:: What you are asked to do ::
When a line of the records below contains the string "template", copy that whole line.

:: Excerpted data ::
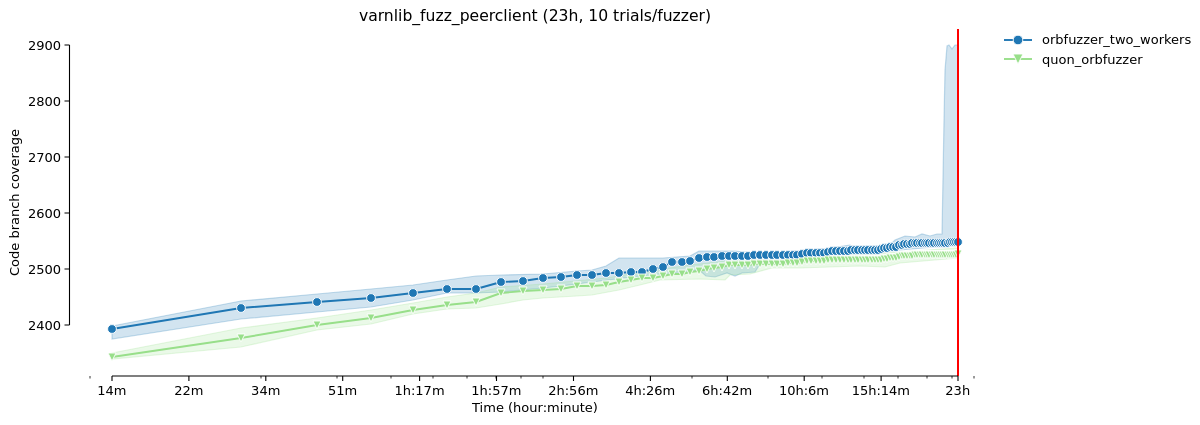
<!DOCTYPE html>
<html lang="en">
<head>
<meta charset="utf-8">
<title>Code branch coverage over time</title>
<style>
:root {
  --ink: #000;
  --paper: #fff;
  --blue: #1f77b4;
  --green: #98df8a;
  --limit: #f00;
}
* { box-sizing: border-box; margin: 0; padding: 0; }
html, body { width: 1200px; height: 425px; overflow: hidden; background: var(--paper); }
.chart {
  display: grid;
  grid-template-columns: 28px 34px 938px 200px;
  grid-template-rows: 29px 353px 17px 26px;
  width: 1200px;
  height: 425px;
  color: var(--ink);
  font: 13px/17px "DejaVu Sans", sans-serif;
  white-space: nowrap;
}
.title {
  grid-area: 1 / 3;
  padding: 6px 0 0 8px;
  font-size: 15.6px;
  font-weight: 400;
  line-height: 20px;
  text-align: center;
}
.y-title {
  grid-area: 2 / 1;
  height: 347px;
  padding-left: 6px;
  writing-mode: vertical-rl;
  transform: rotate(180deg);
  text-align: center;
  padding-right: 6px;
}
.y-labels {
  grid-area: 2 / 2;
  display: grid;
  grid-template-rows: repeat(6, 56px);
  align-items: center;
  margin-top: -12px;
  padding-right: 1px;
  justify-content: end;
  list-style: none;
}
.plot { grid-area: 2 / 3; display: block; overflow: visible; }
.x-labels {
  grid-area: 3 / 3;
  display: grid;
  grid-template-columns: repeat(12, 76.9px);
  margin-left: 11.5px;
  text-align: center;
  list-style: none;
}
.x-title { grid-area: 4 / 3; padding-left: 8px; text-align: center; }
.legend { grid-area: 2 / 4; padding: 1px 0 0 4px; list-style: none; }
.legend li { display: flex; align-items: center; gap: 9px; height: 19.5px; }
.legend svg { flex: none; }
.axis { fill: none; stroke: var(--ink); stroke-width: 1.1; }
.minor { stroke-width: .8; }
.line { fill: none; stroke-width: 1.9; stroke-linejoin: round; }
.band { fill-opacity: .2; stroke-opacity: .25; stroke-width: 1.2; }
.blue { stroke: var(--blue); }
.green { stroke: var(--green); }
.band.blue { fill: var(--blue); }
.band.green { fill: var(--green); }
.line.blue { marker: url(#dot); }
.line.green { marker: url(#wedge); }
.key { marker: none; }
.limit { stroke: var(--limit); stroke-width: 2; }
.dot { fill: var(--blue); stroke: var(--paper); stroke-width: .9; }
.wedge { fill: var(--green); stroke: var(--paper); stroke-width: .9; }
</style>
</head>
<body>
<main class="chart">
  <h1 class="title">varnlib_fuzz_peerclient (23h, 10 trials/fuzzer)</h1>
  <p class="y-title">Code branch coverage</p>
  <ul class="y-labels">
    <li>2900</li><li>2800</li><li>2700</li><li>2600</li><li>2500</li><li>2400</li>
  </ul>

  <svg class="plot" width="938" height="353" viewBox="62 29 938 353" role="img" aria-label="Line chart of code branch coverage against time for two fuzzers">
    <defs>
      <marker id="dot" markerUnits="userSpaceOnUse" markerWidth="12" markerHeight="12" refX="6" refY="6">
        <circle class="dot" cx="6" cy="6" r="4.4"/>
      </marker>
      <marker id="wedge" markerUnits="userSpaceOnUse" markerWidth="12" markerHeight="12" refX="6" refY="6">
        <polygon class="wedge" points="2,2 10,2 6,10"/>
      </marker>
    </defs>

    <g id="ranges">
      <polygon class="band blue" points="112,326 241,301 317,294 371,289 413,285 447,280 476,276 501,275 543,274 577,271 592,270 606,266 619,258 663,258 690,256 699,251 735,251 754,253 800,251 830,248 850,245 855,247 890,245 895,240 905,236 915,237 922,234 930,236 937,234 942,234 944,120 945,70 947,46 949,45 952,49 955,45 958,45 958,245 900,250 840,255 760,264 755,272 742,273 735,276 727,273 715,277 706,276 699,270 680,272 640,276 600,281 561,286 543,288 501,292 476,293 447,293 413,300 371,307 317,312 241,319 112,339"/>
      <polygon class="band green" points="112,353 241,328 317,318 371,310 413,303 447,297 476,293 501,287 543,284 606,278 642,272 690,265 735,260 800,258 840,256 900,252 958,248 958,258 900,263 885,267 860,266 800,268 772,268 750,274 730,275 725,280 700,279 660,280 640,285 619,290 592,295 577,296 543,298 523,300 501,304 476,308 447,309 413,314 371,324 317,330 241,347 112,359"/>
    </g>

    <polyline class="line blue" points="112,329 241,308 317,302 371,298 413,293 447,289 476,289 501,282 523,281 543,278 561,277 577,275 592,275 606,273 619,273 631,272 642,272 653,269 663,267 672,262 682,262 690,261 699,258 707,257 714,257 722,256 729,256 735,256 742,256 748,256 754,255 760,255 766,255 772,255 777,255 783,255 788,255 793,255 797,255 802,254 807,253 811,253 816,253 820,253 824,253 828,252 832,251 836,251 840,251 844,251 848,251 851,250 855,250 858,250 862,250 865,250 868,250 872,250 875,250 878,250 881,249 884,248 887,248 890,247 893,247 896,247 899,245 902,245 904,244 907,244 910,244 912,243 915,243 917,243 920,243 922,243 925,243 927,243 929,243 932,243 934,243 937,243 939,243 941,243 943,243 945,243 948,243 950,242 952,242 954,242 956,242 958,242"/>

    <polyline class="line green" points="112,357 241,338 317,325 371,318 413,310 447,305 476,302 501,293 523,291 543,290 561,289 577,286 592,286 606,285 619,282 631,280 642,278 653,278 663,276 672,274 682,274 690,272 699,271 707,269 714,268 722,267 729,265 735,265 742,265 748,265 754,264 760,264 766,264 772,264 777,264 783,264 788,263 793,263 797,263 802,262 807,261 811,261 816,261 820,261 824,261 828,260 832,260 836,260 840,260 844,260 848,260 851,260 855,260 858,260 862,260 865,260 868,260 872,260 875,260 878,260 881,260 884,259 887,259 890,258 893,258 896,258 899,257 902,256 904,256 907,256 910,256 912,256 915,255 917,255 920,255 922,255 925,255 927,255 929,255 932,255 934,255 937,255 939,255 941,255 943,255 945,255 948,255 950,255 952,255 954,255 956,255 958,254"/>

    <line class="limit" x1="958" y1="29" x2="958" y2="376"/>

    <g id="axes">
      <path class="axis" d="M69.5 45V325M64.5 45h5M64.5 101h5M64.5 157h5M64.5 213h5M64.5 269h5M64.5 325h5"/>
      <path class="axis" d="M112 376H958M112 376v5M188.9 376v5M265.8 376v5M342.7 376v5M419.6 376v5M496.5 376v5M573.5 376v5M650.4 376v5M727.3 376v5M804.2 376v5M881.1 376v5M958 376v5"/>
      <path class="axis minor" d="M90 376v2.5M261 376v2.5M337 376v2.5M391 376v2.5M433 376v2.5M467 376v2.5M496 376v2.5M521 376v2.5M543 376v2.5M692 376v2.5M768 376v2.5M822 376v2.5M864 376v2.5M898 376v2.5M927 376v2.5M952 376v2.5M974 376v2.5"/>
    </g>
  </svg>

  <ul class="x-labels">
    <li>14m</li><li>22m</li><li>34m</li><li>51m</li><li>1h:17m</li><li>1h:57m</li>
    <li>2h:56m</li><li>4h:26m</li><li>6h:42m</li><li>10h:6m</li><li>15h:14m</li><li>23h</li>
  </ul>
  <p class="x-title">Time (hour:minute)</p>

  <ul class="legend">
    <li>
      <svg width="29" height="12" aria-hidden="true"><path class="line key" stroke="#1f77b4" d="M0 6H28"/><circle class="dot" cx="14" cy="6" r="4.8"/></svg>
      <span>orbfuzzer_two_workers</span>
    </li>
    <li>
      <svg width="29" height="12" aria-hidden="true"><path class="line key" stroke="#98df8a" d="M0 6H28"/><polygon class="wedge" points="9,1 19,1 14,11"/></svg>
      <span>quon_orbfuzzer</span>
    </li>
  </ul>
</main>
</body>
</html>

* * *

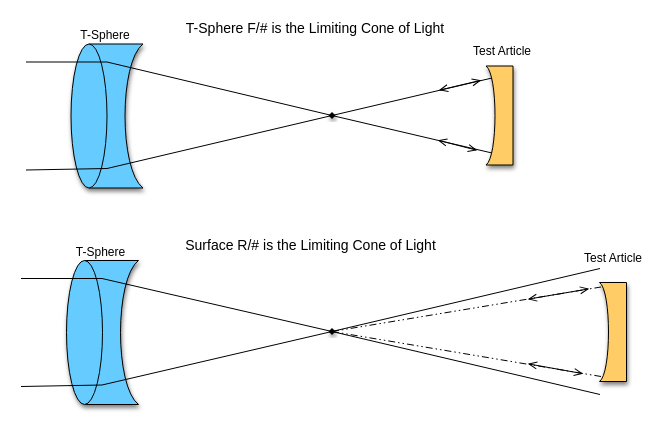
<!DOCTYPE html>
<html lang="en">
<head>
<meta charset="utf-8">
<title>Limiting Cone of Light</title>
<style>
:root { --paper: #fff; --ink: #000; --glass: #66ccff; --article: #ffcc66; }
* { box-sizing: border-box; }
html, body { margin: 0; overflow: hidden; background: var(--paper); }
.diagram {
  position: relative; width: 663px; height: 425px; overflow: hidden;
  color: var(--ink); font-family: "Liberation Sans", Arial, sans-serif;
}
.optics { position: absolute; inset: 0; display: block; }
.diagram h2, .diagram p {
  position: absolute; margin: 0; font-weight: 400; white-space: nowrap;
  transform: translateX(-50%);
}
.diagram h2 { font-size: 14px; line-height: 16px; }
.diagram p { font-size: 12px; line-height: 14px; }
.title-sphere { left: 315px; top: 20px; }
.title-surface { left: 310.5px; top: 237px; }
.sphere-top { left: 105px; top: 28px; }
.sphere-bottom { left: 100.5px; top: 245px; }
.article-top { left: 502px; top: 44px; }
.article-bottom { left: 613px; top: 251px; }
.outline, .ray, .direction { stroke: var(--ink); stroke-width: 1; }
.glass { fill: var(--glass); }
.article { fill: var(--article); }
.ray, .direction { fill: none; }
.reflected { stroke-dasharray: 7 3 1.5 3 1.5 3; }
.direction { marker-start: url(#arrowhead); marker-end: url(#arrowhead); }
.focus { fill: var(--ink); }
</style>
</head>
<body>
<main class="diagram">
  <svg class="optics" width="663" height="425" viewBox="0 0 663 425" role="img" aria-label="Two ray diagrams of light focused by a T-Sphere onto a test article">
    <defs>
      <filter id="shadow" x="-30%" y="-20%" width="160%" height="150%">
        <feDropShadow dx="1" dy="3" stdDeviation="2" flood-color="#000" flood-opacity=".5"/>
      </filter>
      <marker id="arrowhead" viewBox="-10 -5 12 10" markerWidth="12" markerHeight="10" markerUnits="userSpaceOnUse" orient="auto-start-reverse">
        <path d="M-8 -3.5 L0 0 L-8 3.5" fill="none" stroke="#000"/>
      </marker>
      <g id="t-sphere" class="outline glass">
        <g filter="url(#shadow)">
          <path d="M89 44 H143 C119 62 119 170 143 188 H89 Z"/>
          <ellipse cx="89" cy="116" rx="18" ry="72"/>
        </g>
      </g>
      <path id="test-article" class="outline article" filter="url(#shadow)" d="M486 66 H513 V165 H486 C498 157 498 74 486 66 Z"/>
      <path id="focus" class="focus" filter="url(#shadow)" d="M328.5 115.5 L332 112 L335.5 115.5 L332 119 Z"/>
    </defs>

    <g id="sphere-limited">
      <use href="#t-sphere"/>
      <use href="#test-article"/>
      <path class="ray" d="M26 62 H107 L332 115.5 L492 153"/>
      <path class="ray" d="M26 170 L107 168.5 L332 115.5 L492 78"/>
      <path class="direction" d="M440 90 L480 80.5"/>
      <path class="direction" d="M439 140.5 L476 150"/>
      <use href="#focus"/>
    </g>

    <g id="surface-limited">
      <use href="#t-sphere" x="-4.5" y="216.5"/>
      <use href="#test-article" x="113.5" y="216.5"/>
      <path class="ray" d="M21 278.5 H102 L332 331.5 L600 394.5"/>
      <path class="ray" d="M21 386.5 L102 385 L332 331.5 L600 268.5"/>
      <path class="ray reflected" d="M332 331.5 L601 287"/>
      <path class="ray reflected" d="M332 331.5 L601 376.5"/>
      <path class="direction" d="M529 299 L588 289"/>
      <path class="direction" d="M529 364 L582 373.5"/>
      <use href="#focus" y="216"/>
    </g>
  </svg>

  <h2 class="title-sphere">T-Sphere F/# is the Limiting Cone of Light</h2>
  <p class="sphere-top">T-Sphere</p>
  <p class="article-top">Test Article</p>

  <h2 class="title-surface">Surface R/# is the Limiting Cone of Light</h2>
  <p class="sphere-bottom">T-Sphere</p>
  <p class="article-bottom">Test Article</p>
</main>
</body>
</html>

==

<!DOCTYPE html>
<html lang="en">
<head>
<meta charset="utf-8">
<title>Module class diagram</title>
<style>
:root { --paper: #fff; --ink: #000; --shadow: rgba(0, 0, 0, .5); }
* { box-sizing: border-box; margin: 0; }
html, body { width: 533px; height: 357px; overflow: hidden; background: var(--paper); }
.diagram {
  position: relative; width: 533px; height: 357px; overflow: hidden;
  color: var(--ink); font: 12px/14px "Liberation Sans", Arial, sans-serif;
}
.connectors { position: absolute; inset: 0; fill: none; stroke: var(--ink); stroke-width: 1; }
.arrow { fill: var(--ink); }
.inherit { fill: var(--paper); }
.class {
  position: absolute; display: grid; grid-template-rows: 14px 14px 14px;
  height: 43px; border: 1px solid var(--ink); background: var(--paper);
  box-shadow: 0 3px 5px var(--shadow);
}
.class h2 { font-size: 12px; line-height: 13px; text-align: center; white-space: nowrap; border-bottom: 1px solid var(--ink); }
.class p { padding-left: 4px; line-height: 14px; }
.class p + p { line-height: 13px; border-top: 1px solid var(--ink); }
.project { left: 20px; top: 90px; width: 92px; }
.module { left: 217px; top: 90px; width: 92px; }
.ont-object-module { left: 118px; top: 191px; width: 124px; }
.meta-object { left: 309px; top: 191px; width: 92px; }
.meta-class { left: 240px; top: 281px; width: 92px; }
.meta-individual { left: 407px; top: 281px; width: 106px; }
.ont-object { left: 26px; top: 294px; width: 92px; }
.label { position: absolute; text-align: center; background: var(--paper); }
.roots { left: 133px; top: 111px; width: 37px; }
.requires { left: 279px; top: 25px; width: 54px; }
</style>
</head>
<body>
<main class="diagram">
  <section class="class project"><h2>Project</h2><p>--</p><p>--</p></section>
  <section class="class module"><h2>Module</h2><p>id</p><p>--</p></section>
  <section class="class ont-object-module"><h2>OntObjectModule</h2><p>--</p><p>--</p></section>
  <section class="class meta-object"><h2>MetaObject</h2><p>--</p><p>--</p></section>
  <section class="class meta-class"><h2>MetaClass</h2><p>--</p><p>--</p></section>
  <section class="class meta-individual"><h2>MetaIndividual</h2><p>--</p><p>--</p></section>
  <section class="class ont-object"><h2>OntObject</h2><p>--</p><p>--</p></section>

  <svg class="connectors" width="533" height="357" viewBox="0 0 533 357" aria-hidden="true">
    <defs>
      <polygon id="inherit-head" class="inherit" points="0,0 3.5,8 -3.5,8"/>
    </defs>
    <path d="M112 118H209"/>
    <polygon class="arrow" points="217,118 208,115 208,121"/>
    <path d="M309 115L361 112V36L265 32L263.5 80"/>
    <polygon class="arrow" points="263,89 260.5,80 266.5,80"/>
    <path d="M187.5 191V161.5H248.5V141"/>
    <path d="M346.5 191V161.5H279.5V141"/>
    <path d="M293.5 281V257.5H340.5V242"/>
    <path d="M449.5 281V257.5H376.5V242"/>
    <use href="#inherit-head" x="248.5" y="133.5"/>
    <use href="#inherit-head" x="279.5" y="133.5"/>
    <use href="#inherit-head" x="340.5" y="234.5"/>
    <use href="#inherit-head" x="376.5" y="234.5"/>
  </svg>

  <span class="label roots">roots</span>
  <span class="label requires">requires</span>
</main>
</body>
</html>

:: Solution ::
  grid-template-columns: 28px 34px 938px 200px;
  grid-template-rows: 29px 353px 17px 26px;
  grid-template-rows: repeat(6, 56px);
  grid-template-columns: repeat(12, 76.9px);
  position: absolute; display: grid; grid-template-rows: 14px 14px 14px;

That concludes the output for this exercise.